ACTION ITEM:
Filter the data below, keeping only lines that contain "label".

Items from a data source:

========

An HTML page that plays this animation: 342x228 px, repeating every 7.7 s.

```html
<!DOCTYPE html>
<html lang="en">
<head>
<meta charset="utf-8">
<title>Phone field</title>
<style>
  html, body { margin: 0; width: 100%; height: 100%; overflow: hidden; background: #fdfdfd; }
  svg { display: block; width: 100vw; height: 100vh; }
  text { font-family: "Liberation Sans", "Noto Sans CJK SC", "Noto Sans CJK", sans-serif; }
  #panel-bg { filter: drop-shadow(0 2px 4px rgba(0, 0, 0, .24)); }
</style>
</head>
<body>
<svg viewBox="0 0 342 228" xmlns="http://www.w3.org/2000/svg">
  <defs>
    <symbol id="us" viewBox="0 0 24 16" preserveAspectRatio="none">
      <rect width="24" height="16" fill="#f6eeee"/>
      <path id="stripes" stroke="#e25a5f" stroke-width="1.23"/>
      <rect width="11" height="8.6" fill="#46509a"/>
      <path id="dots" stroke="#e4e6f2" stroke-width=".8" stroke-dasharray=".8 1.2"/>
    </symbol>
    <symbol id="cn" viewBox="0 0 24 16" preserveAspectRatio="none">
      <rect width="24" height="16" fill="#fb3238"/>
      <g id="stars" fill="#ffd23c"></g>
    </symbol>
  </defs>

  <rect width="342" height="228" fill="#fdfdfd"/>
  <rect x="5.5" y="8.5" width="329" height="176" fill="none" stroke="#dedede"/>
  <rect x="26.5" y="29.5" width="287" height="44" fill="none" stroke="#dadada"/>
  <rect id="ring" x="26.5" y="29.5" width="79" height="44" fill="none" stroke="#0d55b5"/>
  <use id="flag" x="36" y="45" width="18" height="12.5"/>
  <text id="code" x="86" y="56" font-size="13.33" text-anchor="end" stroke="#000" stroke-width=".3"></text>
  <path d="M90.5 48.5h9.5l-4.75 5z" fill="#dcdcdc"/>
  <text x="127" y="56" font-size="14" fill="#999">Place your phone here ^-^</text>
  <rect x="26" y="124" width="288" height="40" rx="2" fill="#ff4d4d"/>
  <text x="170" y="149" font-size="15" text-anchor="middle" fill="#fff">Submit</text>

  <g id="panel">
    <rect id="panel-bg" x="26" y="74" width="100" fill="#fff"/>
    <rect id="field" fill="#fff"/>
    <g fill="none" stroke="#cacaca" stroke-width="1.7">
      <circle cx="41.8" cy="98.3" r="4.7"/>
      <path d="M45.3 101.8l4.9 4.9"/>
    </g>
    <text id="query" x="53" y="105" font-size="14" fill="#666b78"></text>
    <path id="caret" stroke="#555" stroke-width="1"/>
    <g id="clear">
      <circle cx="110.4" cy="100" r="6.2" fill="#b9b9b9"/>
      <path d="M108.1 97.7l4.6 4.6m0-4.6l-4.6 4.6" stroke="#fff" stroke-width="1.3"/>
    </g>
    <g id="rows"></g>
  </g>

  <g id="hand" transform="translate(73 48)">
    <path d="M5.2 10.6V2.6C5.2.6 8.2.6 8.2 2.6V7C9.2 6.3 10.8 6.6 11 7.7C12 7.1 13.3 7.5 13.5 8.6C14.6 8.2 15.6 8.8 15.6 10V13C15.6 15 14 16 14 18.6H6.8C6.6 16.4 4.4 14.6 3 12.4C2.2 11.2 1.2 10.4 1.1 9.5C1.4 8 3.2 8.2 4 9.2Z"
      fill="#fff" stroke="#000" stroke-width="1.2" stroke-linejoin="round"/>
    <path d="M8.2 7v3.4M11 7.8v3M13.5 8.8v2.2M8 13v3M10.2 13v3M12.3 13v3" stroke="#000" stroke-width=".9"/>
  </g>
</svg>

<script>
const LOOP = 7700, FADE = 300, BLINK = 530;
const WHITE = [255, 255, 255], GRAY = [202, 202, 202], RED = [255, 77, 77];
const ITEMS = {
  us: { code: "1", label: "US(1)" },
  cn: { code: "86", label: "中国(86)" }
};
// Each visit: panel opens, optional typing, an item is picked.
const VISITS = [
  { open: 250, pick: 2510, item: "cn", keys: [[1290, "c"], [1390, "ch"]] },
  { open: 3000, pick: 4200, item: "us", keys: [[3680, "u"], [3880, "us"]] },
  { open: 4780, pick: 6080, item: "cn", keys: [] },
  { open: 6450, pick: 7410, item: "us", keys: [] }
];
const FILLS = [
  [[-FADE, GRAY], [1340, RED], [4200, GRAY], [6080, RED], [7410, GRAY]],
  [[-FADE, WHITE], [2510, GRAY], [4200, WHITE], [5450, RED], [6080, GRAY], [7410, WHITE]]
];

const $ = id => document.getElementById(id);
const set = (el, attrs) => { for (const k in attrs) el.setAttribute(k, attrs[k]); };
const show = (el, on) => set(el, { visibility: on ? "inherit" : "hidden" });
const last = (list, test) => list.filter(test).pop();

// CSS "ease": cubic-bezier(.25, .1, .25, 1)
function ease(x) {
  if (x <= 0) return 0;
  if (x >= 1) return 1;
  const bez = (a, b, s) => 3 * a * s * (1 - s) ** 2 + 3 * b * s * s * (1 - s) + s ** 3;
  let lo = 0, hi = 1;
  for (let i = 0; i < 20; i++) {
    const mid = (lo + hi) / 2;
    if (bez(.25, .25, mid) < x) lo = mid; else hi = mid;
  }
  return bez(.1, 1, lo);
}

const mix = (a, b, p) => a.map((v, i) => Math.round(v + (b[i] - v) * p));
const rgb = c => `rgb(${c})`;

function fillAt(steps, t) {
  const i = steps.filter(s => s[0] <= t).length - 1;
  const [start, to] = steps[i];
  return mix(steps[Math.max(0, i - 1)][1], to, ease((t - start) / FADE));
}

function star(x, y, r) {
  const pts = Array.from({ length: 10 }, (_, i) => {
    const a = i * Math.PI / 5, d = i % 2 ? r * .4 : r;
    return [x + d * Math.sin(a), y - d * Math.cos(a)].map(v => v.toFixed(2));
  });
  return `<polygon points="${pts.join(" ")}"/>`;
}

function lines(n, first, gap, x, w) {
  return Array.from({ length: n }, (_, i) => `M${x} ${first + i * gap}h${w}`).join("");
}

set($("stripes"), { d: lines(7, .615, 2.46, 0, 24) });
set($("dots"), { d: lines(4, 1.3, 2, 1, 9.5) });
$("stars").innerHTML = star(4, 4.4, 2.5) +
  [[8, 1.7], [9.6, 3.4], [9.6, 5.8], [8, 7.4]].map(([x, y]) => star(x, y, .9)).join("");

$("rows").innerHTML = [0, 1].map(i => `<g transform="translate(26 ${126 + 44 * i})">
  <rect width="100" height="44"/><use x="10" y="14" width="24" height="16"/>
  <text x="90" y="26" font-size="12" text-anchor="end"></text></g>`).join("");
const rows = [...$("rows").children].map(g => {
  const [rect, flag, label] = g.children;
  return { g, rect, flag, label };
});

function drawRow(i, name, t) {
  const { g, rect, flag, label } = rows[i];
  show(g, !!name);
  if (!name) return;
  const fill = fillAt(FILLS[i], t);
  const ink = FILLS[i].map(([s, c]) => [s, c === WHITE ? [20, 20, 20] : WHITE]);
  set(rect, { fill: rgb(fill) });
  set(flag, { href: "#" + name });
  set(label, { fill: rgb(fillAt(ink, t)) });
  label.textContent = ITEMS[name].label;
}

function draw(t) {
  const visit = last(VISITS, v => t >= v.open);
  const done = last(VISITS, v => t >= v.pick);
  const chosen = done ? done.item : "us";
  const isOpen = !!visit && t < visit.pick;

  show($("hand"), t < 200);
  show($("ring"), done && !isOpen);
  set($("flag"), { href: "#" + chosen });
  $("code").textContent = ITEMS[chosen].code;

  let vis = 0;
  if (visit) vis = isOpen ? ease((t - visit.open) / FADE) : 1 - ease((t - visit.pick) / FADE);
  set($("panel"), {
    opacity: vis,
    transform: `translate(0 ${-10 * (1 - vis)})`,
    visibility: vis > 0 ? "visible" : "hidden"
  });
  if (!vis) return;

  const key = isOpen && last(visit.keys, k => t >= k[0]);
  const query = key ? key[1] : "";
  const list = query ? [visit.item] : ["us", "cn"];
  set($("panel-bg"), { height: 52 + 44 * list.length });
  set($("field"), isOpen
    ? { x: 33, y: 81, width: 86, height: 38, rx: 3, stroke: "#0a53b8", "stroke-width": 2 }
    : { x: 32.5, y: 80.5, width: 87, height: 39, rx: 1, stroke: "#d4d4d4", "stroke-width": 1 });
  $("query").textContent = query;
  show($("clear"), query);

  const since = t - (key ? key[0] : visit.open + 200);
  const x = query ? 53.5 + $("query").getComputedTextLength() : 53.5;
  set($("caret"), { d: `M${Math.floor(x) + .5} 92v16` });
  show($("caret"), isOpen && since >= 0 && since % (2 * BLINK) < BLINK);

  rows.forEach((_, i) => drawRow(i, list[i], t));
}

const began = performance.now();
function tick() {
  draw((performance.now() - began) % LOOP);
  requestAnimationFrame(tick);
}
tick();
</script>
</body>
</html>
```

========

EXERCISE ANSWER:
  us: { code: "1", label: "US(1)" },
  cn: { code: "86", label: "中国(86)" }
  const [rect, flag, label] = g.children;
  return { g, rect, flag, label };
  const { g, rect, flag, label } = rows[i];
  set(label, { fill: rgb(fillAt(ink, t)) });
  label.textContent = ITEMS[name].label;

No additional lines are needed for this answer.